Better protection for holiday-makers: European Parliament to vote on Timeshare (22nd October 2008)
European Commission - IP/08/1547 17/10/2008
Brussels, 17 October 2008
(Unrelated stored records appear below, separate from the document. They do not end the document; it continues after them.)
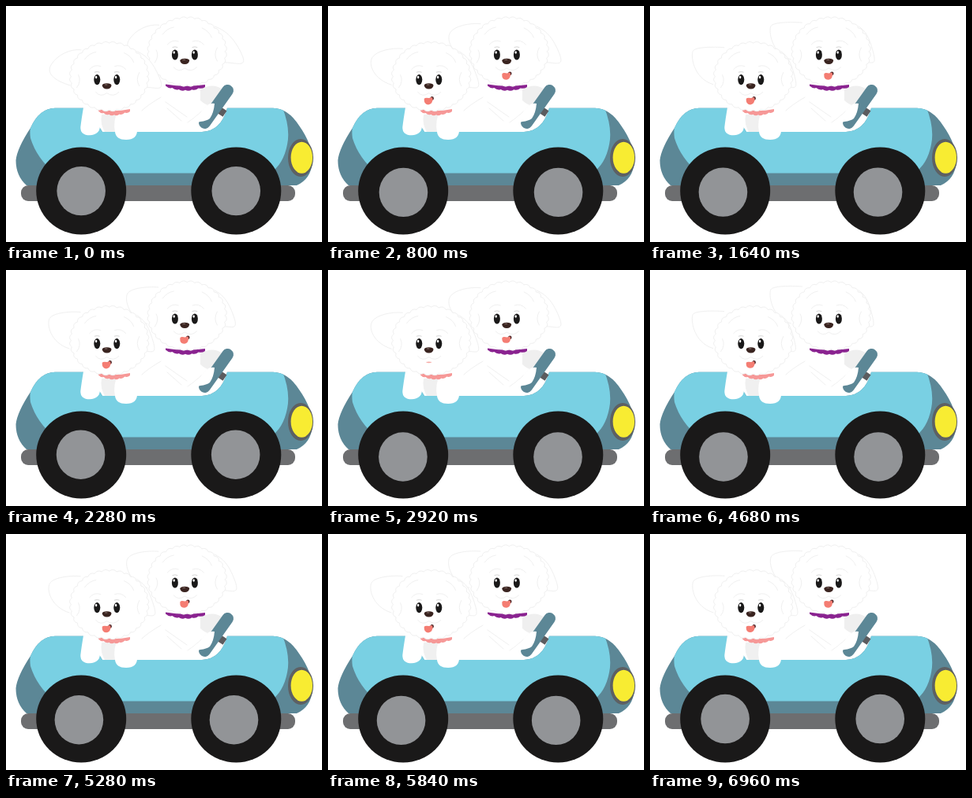
An HTML page with a canvas for the animation above (7 s loop, 400x300 px).

```html
<!DOCTYPE html>
<html lang="en">
<head>
<meta charset="utf-8">
<title>Two dogs driving</title>
<style>
html, body { margin: 0; width: 100%; height: 100%; overflow: hidden; background: #fff; }
canvas { display: block; width: 400px; height: 300px; }
</style>
</head>
<body>
<canvas id="stage" width="400" height="300"></canvas>
<script>
const ctx = document.getElementById('stage').getContext('2d');
const LOOP = 7000, TAU = Math.PI * 2;
const STEEL = '#5c8796', SKY = '#79d0e3', GREY = '#6d6e70', INK = '#1a1919', FUR = '#f0f0f0';

const mix = (a, b, k) => a + (b - a) * k;
const clamp = v => Math.max(0, Math.min(1, v));

function shape(d, fill, stroke, width = 1) {
  const p = new Path2D(d);
  if (fill) { ctx.fillStyle = fill; ctx.fill(p); }
  if (stroke) { ctx.strokeStyle = stroke; ctx.lineWidth = width; ctx.stroke(p); }
}

function oval(x, y, rx, ry, fill) {
  ctx.beginPath();
  ctx.ellipse(x, y, rx, ry, 0, 0, TAU);
  ctx.fillStyle = fill;
  ctx.fill();
}

function bar(x1, y1, x2, y2, width, color, cap = 'round') {
  ctx.beginPath();
  ctx.moveTo(x1, y1);
  ctx.lineTo(x2, y2);
  ctx.lineCap = cap;
  ctx.lineWidth = width;
  ctx.strokeStyle = color;
  ctx.stroke();
}

// Closed ellipse whose edge is made of small curls
function fluffy(cx, cy, rx, ry, curls) {
  const at = (i, k) => [cx + rx * k * Math.cos(i / curls * TAU), cy + ry * k * Math.sin(i / curls * TAU)];
  ctx.beginPath();
  ctx.moveTo(...at(0, 0.965));
  for (let i = 0; i < curls; i++) ctx.quadraticCurveTo(...at(i + 0.5, 1.055), ...at(i + 1, 0.965));
  ctx.fillStyle = '#fff';
  ctx.fill();
  ctx.strokeStyle = FUR;
  ctx.lineWidth = 1;
  ctx.stroke();
}

// Lobe blended between a hanging and a lifted outline
function ear(hang, lift, k) {
  const p = hang.map((v, i) => mix(v, lift[i], k).toFixed(2));
  shape(`M${p[0]} ${p[1]}C${p.slice(2, 8).join(' ')}S${p.slice(8, 12).join(' ')}`, '#fff', FUR);
}

function tongue(out) {
  if (out < 0.05) return;
  if (out < 0.35) {
    shape('M-4 23.5Q0 26 4 23.5Q0 22.5 -4 23.5Z', '#f6a9a4');
    return;
  }
  const low = mix(27, 31.8, out);
  oval(4, 23.8, 2.2, 2.4, '#4a2426');
  shape(`M-6 24.5Q-5 22.4 0 23.4L4.2 22.4Q5.6 25 4.2 28Q3 ${low} -1 ${low}Q-6.5 ${low} -6 24.5Z`, '#f47d73');
}

function head(x, y, rightLift, leftLift, out) {
  ctx.save();
  ctx.translate(x, y);
  ear([-32, -36, -45, -38, -57, -26, -68, -10, -62, 3, -46, 8],
      [-34, -41, -48, -42, -71, -42, -73.5, -37, -74, -2, -48, 6], leftLift);
  ear([38, -36, 50, -32, 62, -24, 73, -2, 64, 8, 46, 10],
      [38, -36, 46, -30, 50, -24, 55, -4, 53, 8, 44, 10], rightLift);
  fluffy(3, -4, 50, 44, 32);
  shape('M-38 10Q-32 2 -36 -6M41 8Q36 0 41 -9M-22 -13Q-16 -20 -8 -17M10 -17Q18 -20 24 -13M-14 16Q-8 23 0 17Q8 23 15 16M-28 -26Q-22 -34 -14 -35M22 -34Q31 -30 34 -22', null, FUR);
  for (const side of [-12.4, 12.6]) {
    oval(side, 0, 4, 6.6, INK);
    oval(side - 1.2, -3, 1.2, 1.8, '#fff');
    shape(`M${side - 3} -9.5Q${side} -11 ${side + 3} -9.5`, null, '#d6d6d6');
  }
  tongue(out);
  shape('M-6 7.4Q-5.5 4.7 0 4.7Q5.6 4.7 5.8 7.4Q5.3 11.6 0 12Q-5.4 11.6 -6 7.4Z', '#3a2420');
  oval(-1, 6.4, 2, .7, '#79645f');
  ctx.restore();
}

// Band with a wavy lower edge
function collar(x1, y1, x2, y2, color) {
  const n = 6, step = (x2 - x1) / n;
  const base = k => mix(y1, y2, k) + 5 * Math.sin(k * Math.PI);
  let d = `M${x1} ${y1}Q${(x1 + x2) / 2} ${(y1 + y2) / 2 + 4} ${x2} ${y2}L${x2} ${y2 + 3}`;
  for (let i = n; i > 0; i--) {
    d += `Q${x1 + (i - .5) * step} ${base((i - .5) / n) + 4.5} ${x1 + (i - 1) * step} ${base((i - 1) / n) + 2}`;
  }
  shape(d + 'Z', color);
}

function driver(right, left, out) {
  shape('M199 96Q176 124 176 160H255Q262 126 252 98Z', '#fff');
  shape('M246 106Q262 97 274 106L262 128Q252 126 246 120Z', '#efefef');
  shape('M196 116Q179 126 172 133M202 122Q216 132 229 141M204 130L222 146M257 124Q245 138 230 148', null, FUR);
  collar(202, 99.5, 252, 100, '#8a2390');
  head(226.3, 62, right, left, out);
}

function passenger(right, left, out) {
  shape('M116 131Q135 122 160 131L168 160H123Q119 148 116 131Z', '#fff');
  shape('M121 138L145 135L140 160H125Q119 150 121 138Z', '#f0f0f0');
  shape('M98 129Q95.5 144 94.3 154Q94 164.3 106 164.3Q118.5 163.5 119 153Q118 143 121 132Z', '#fff');
  shape('M142 133Q135 146 138 160Q139 170 152 170Q166 170 166 158Q165 139 157 132Z', '#fff');
  collar(117, 131.5, 157, 131, '#f69897');
  head(127.7, 93.6, right, left, out);
}

const BODY = 'M62 129.7H100Q114 146 122 160H248Q272 159 280 129.7H338Q357 130 371 152Q388 176 388 198Q386 220 368 228H26Q12.5 216 12.5 196Q14 181 31 155Q42 130 62 129.7Z';

function car() {
  ctx.beginPath();
  ctx.roundRect(19, 228, 347, 20, 9);
  ctx.fillStyle = GREY;
  ctx.fill();
  shape(BODY, STEEL);
  ctx.save();
  ctx.clip(new Path2D(BODY));
  shape('M38 120H346Q361 152 356 176Q351 202 334 212.5H62Q39 194 31 168Q29 154 34 148Z', SKY);
  ctx.restore();
  oval(373, 193, 16, 24, '#5d6063');
  oval(374.3, 192.7, 13.7, 20, '#f8ec32');
}

function steering() {
  bar(268, 131, 277, 137, 9, '#5b5c5f', 'butt');
  bar(251.5, 148.5, 280.5, 107.5, 15, STEEL);
  shape('M246 136Q254 122 264 124Q263 136 258 143Q254 146 246 147Q238 150 230 149Z', '#fff');
}

function wheels(t) {
  const a = -TAU / 8 + TAU * 34 * clamp(t / 6500);
  const dx = 1.6 * Math.cos(a), dy = 1.6 * Math.sin(a);
  for (const x of [95.2, 291.3]) {
    oval(x, 235, 57, 55.5, INK);
    oval(x - 1.2 + dx, 236.2 + dy, 30.8, 31.2, '#929497');
  }
}

// Panting: the tongue slips in briefly once per period
function pant(t, period, closed, ramp) {
  const k = (t - closed) / period;
  return clamp(Math.abs(k - Math.round(k)) * period / ramp);
}

function draw(t) {
  const beat = t * 0.008866 % 1;
  const swing = 1 - Math.abs(1 - 2 * beat);
  const flap = Math.pow(swing, 0.6), gust = Math.pow(swing, 0.25);
  ctx.fillStyle = '#fff';
  ctx.fillRect(0, 0, 400, 300);
  driver(flap, gust, pant(t, 936, 0, 140));
  car();
  steering();
  wheels(t);
  passenger(gust, gust, pant(t, 835, 2900, 125) * clamp(t / 150));
}

const start = performance.now();
function tick(now) {
  draw(Math.max(0, now - start) % LOOP);
  requestAnimationFrame(tick);
}
draw(0);
requestAnimationFrame(tick);
</script>
</body>
</html>
```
Consumers across the EU are set to benefit from greater holiday protection - when they buy and resell timeshare holidays, or timeshare-like holidays on cruise boats, canal boats, caravans and "discount holiday clubs" - under new rules to be voted by the European Parliament on 22 October. The aim of the proposed Directive is to further boost consumer confidence in the Timeshare industry (worth over €10.5 billion and responsible for more than 40,000 jobs across the EU) and to eliminate the rogue traders who cause problems for consumers and bring legitimate operators into disrepute. Up to now, EU rules on Timeshare have given consumers basic rights with regard to clear information, the right to withdraw and change their mind, and a ban on deposits. The new Directive which the European Parliament will vote on next Wednesday, aims to tackle loopholes in the current rules. Most importantly, it would extend the scope of the 1994 EU Timeshare Directive to cover new products which have emerged on the market – like discount holiday clubs, and "timeshare-like" holidays on cruise boats, canal boats and caravans. It would also extend protection to important areas like timeshare resale and exchange clubs. The new rules would ensure that consumers are equally well protected across the EU and will create a level playing field in the market for timeshare and certain other holiday-related products.
What is timeshare?
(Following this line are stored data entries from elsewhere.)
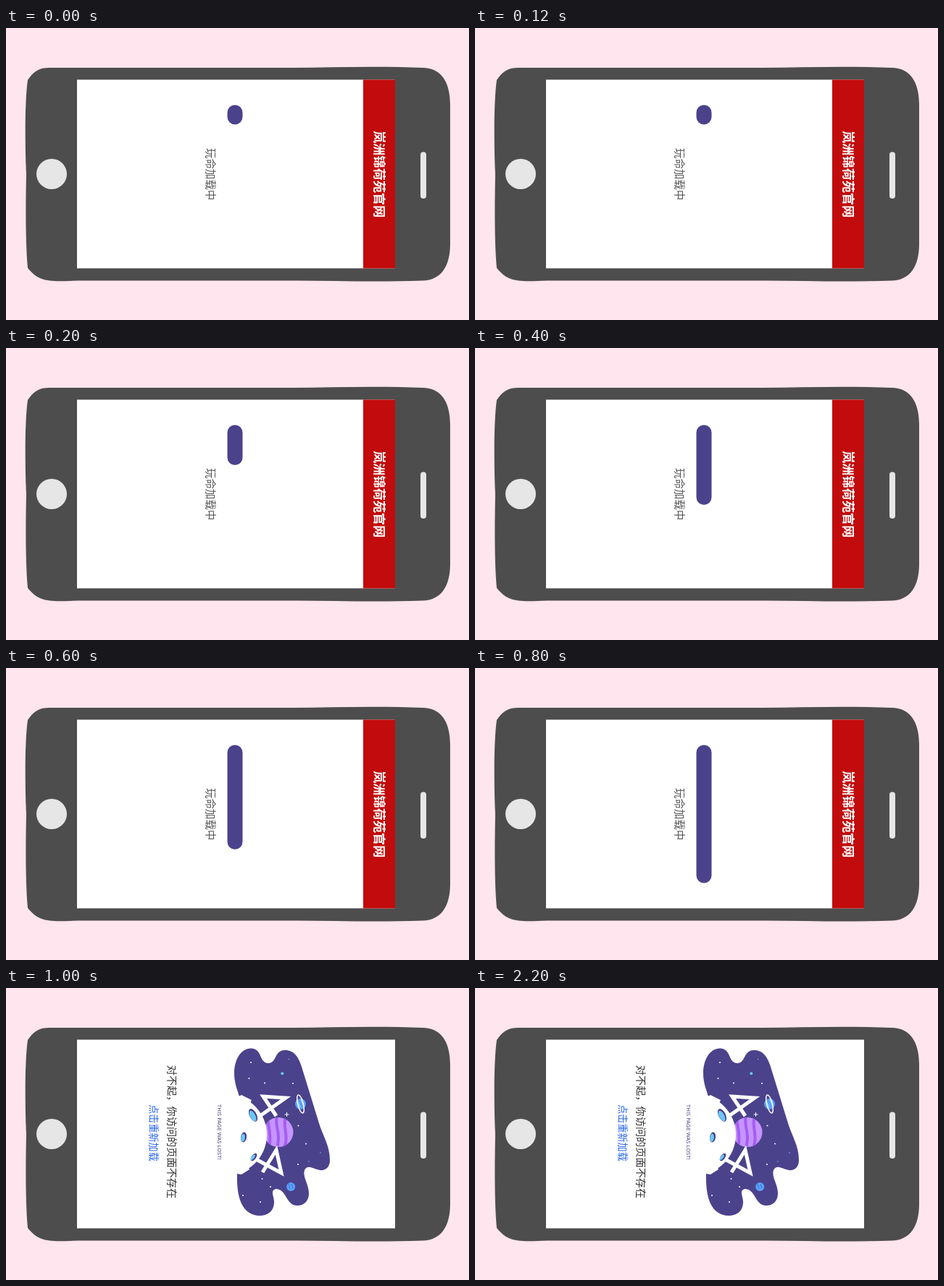
An HTML page that plays this animation: 639x404 px, repeating every 3000 ms.

```html
<!DOCTYPE html>
<html lang="zh">
<head>
<meta charset="utf-8">
<title>Loading</title>
<style>
  html, body { margin: 0; width: 100%; height: 100%; overflow: hidden; background: #ffe5ee; }
  svg { display: block; width: 639px; height: 404px; }
  text { font-family: "Noto Sans CJK SC", "Noto Sans CJK", sans-serif; font-weight: 300; text-anchor: middle; }
  .title { font-size: 17.2px; font-weight: 700; fill: #fff; }
  .latin { font: 7.6px "Open Sans", "Noto Sans", sans-serif; fill: #40377f; }
</style>
</head>
<body>
<svg viewBox="0 0 639 404">
  <defs>
    <clipPath id="globe"><circle cx="376" cy="199.500" r="20.500"/></clipPath>
  </defs>
  <rect width="639" height="404" fill="#ffe5ee"/>

  <!-- phone -->
  <path fill="#4d4d4d" d="M30 72C39 59 46 55 60 55H395C460 54 520 52.500 575 55C600 55 613 74 613 106V299C613 329 601 349 575 349.500C520 351.500 460 350 400 349.500H100C60 351 46 352 30 332C27 300 27 250 28 202C26 160 26 100 30 72Z"/>
  <circle cx="63" cy="202" r="21" fill="#e6e6e6"/>
  <rect x="572" y="171.500" width="8" height="64.500" rx="4" fill="#e6e6e6"/>
  <rect x="98" y="71.500" width="439" height="261" fill="#fff"/>

  <g id="loading">
    <rect x="493" y="71.500" width="44" height="261" fill="#c20b0c"/>
    <text class="title" transform="translate(508.800 202.300) rotate(90)">岚洲锦荷苑官网</text>
    <text transform="translate(277.200 202.300) rotate(90)" font-size="14.400" fill="#555">玩命加载中</text>
    <rect id="bar" x="305.500" y="106.500" width="21" rx="10.500" fill="#4b428c"/>
  </g>

  <g id="lost">
    <path fill="#4b428c" d="M322 150C319 140 315 131 315 118C315 98 325 83.500 338 83.500C354 83.500 349 104 362 104C374 104 370 86 385 86C398 86 404 96 408 109L432 187C437 204 447 218 447 238C447 249 440 253 433 252C422 249 416 244 412 252C409 262 418 271 418 284C418 295 411 301 402 301C386 301 388 279 373 278C363 280 371 289 370 298C369 310 360 315 350 315C326 314 318 291 319 257Z"/>
    <g id="stars"></g>

    <g clip-path="url(#globe)">
      <rect x="355" y="178" width="42" height="43" fill="#c594ff"/>
      <path fill="none" stroke="#a65cf0" stroke-width="4" d="M362 177C359 190 368 195 363 222M374 177C370 191 380 198 374 222M386 177C381 193 391 202 384 222"/>
    </g>

    <!-- moon and its rim -->
    <g fill="#fff">
      <circle cx="304" cy="203" r="56"/>
      <path d="M321 150L325 148L339 155L336 162L341 166L333 172ZM319 257L325 258L336 251L334 247L342 242L330 238Z"/>
    </g>
    <g id="craters"></g>

    <g fill="none" stroke="#fff" stroke-width="5" stroke-linejoin="miter">
      <path d="M352 176L386 152L355 150L373 177"/>
      <path d="M347 238L380 256L373 224L354 255"/>
    </g>

    <circle cx="406.500" cy="160.500" r="7.500" fill="#5aa2fa"/>
    <path fill="none" stroke="#a9d2ff" stroke-width="1.300" d="M402 156L406 165M407 154L411 163"/>
    <ellipse cx="406.500" cy="160.500" rx="3.800" ry="12.800" transform="rotate(-14 406.500 160.500)" fill="none" stroke="#fff" stroke-width="1.500"/>
    <circle cx="393.200" cy="275" r="6" fill="#5aa2fa"/>
    <path fill="none" stroke="#3d7ee0" stroke-width="1.300" d="M390 271L392 278M394 271L396 277"/>

    <text class="latin" transform="translate(292 199.300) rotate(90)">THIS PAGE WAS LOST!</text>
    <text transform="translate(224 199) rotate(90)" font-size="14.200" fill="#333">对不起，你访问的页面不存在</text>
    <text transform="translate(199.300 200.500) rotate(90)" font-size="13.100" fill="#2563f0" style="font-weight:400">点击重新加载</text>
  </g>
</svg>

<script>
const byId = id => document.getElementById(id);

function add(parent, tag, attrs) {
  const node = document.createElementNS("http://www.w3.org/2000/svg", tag);
  for (const key in attrs) node.setAttribute(key, attrs[key]);
  byId(parent).append(node);
}

const dots = (points, r, fill) =>
  points.forEach(([cx, cy]) => add("stars", "circle", { cx, cy, r, fill }));

dots([[338, 103], [335.5, 125], [357, 131.5], [396, 132], [403.5, 190.5], [414, 215.5],
      [403, 244], [353.5, 264], [365, 275], [327, 287], [351, 296]], 1, "#fff");
dots([[390.5, 98.5], [418, 240], [434, 228]], 0.8, "#64c8f5");
dots([[381.3, 118.3]], 2, "#64c8f5");
add("stars", "path", { d: "M384.500 175H390.500M387.500 172V178", stroke: "#fff", "stroke-width": 1 });

for (const [x, y, rx, ry, angle] of [[341, 176, 4.8, 9.5, -27], [328, 206.5, 4, 7, 8], [342, 234, 3, 6, 35]]) {
  const transform = `translate(${x} ${y}) rotate(${angle})`;
  add("craters", "ellipse", { rx, ry, transform, fill: "#40377f" });
  add("craters", "ellipse", { cx: -0.8, cy: 0.8, rx: rx - 1.1, ry: ry - 1.4, transform, fill: "#6cc5f2" });
}

const LOOP = 3000, STEP = 200;
const barHeights = [27, 55.5, 110.5, 144.5, 191];

function draw(time) {
  const step = Math.floor((time % LOOP) / STEP);
  const isLoading = step < barHeights.length;
  byId("loading").style.display = isLoading ? "" : "none";
  byId("lost").style.display = isLoading ? "none" : "";
  if (isLoading) byId("bar").setAttribute("height", barHeights[step]);
}

let start;
function tick(now) {
  start ??= now;
  draw(now - start);
  requestAnimationFrame(tick);
}
draw(0);
requestAnimationFrame(tick);
</script>
</body>
</html>
```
Timeshare is the right to spend a period of time (i.e. one or more weeks) in a holiday property for a specified period of the year for three years or longer. Timeshare holidays are very popular in many EU countries. For example, the UK, Sweden, Germany, Italy and Spain, have some of the highest number of consumers buying timeshare holidays. Spain, Portugal, Germany, Italy and France have substantial domestic timeshare industries. Countries like the Czech Republic, Hungary and Poland show a growing market for consumers buying timeshare holidays.
The 1994 current Directive protects consumers' interests by:
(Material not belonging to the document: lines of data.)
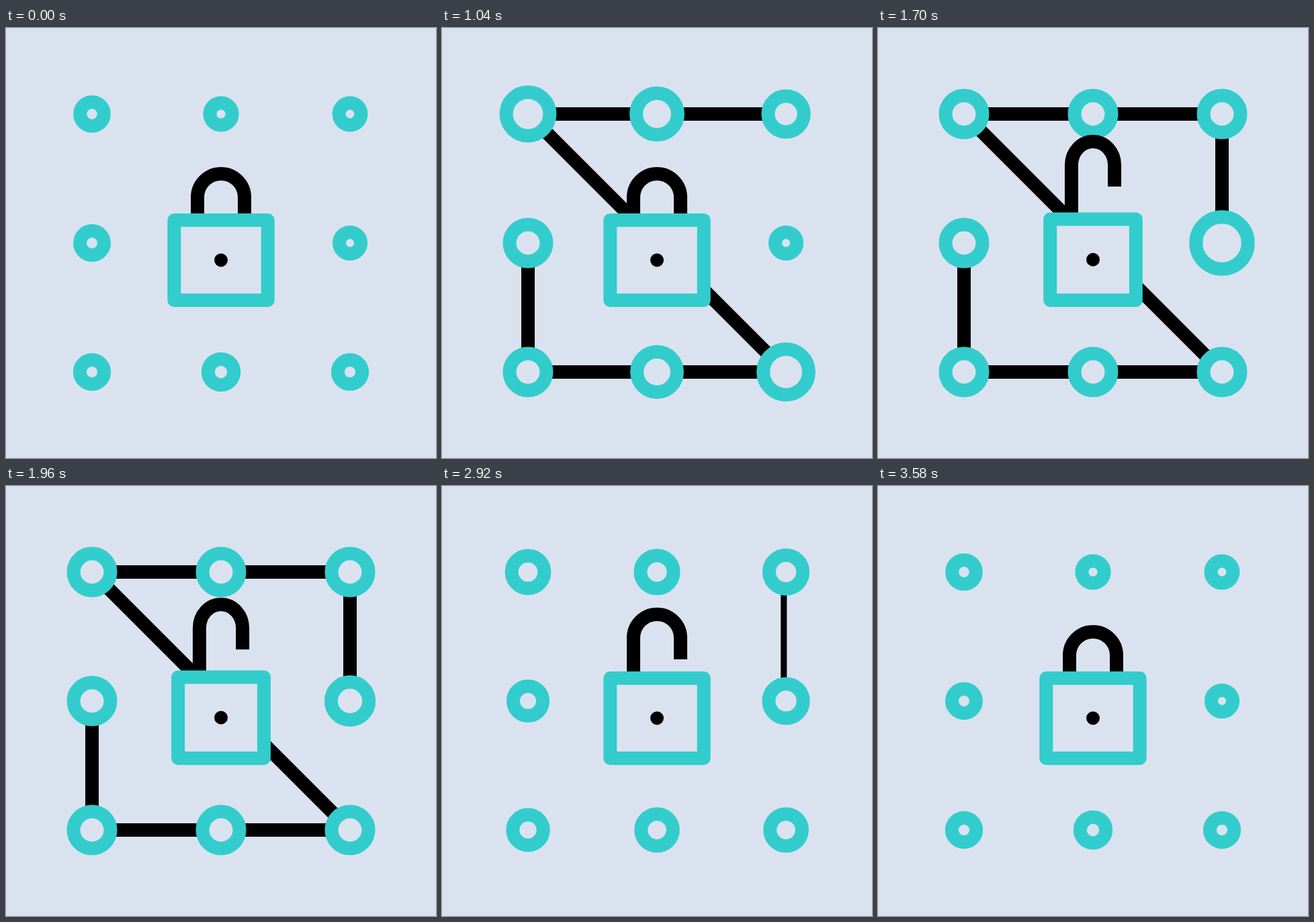
Animation of 640x640 px, one loop 3600 ms. Source, as an HTML page with a canvas:

```html
<!DOCTYPE html>
<html lang="en">
<head>
<meta charset="utf-8">
<title>Pattern lock</title>
<style>
  html, body { margin: 0; width: 100%; height: 100%; overflow: hidden; background: #dae2ef; }
  canvas { display: block; width: 640px; height: 640px; }
</style>
</head>
<body>
<canvas id="stage" width="640" height="640"></canvas>
<script>
const ctx = document.getElementById('stage').getContext('2d');
const LOOP = 3600, STEP = 20;
const BG = '#dae2ef', TEAL = '#33cccc', BLACK = '#000';
const STROKE = 20, OPEN_RADIUS = 27.5;

// Nodes in pattern order; "pop" is when the line reaches the node.
const nodes = [
  { x: 128, y: 320, small: 18, pop: 260, kick: 8.5 },
  { x: 128, y: 512, small: 18.1, pop: 475, kick: 8.5 },
  { x: 320, y: 512, small: 19.2, pop: 590, kick: 8.5 },
  { x: 512, y: 512, small: 18.1, pop: 680, kick: 8.5 },
  { x: 128, y: 128, small: 17.8, pop: 812, kick: 5 },
  { x: 320, y: 128, small: 16.6, pop: 890, kick: 5 },
  { x: 512, y: 128, small: 16.4, pop: 955, kick: 5 },
  { x: 512, y: 320, small: 16.1, pop: 1440, kick: 8.5 }
];

let pathLength = 0;
nodes.forEach((node, i) => {
  const prev = nodes[i - 1] || node;
  pathLength += Math.hypot(node.x - prev.x, node.y - prev.y);
  node.at = pathLength;
});

const progress = (t, start, duration) => Math.min(1, Math.max(0, (t - start) / duration));
const mix = (a, b, k) => a + (b - a) * k;
const easeInOut = p => (1 - Math.cos(Math.PI * p)) / 2;
const backOut = (p, kick) => 1 + (p - 1) ** 2 * ((kick + 1) * (p - 1) + kick);
const bell = p => Math.sin(Math.PI * p);

function headAt(t) {
  if (t <= nodes[0].pop) return 0;
  for (let i = 1; i < nodes.length; i++) {
    const from = nodes[i - 1], to = nodes[i];
    if (t < to.pop) {
      const p = progress(t, from.pop, to.pop - from.pop);
      return mix(from.at, to.at, i === nodes.length - 1 ? p ** 1.3 : p);
    }
  }
  return pathLength;
}

function drawTrail(t) {
  const head = headAt(t);
  const tail = Math.max(0, (t - 2304) * 2.44);
  const thin = progress(t, 2890, 55);
  if (head <= tail || thin === 1) return;
  ctx.save();
  ctx.translate(-6 * thin, 0);
  ctx.lineWidth = STROKE * (1 - thin);
  ctx.lineCap = ctx.lineJoin = 'round';
  ctx.strokeStyle = BLACK;
  ctx.setLineDash([head - tail, pathLength * 2]);
  ctx.lineDashOffset = -tail;
  ctx.beginPath();
  nodes.forEach(n => ctx.lineTo(n.x, n.y));
  ctx.stroke();
  ctx.restore();
}

function drawNode(node, i, t) {
  const grow = backOut(progress(t, node.pop, 570), node.kick);
  const shrink = easeInOut(progress(t, 2510 + 30 * i, 750));
  const radius = mix(mix(node.small, OPEN_RADIUS, grow), node.small, shrink);
  ctx.beginPath();
  ctx.arc(node.x, node.y, radius, 0, Math.PI * 2);
  ctx.fillStyle = BG;
  ctx.fill();
  ctx.lineWidth = STROKE;
  ctx.strokeStyle = TEAL;
  ctx.stroke();
}

function drawLock(t) {
  const opening = progress(t, 1350, 950);
  const closing = progress(t, 2960, 600);
  const lift = 26 * (backOut(opening, 7.5) - backOut(closing, 3));
  const squash = bell(opening) - 0.3 * bell(closing);
  const scale = 1 - 0.092 * squash;
  const arch = 35 * scale;
  const archY = 217 + 35 - lift;
  const bodyTop = 286 - 1.6 * squash;
  const halfBody = 69.7 * scale;

  ctx.lineWidth = STROKE;
  ctx.strokeStyle = BLACK;
  ctx.lineCap = 'butt';
  ctx.beginPath();
  ctx.moveTo(320 - arch, bodyTop);
  ctx.lineTo(320 - arch, archY);
  ctx.ellipse(320, archY, arch, 35, 0, Math.PI, Math.PI * 2);
  ctx.lineTo(320 + arch, archY + 32);
  ctx.stroke();

  ctx.lineJoin = 'round';
  ctx.strokeStyle = TEAL;
  ctx.fillStyle = BG;
  ctx.beginPath();
  ctx.rect(320 - halfBody, bodyTop, halfBody * 2, 405.3 - bodyTop);
  ctx.fill();
  ctx.stroke();

  ctx.fillStyle = BLACK;
  ctx.beginPath();
  ctx.arc(320, (bodyTop + 405) / 2, 10, 0, Math.PI * 2);
  ctx.fill();
}

function render(now) {
  const t = Math.floor((now % LOOP) / STEP) * STEP;
  ctx.fillStyle = BG;
  ctx.fillRect(0, 0, 640, 640);
  drawTrail(t);
  nodes.forEach((node, i) => drawNode(node, i, t));
  drawLock(t);
}

const start = performance.now();
function tick() {
  render(performance.now() - start);
  requestAnimationFrame(tick);
}
tick();
</script>
</body>
</html>
```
Why did the Commission revise the current law?
Since the adoption of the Directive in 1994, there have been major developments in the marketplace. New products and contracts have been developed that fall outside the scope of the legislation. Therefore, consumers who buy them do not get the same rights or levels of protection. For instance, the new products may allow the consumer to use different kinds of property (e.g. cruise boats, caravans or canal boats), or the contracts may last for less than three years. A further problem is that the re-sale and exchange of timeshare schemes are not covered by the existing rules.
What will the new Directive cover?
The new Directive will replace the old one with a modern, simplified and coherent framework, covering timeshare and long-term holiday products, as well as exchange and resale. The proposal will extend the scope of current rules to cover:
The lack of regulation of long-term holiday products, re-sale and exchange schemes means that they are not covered by rules on cooling-off periods, deposits and consumer information. Consequently, consumers who sign up under pressure have little scope to change their mind. The new Directive will enhance consumer rights in the market for timeshare and long-term holiday products, and create a level playing field for the sellers of these products.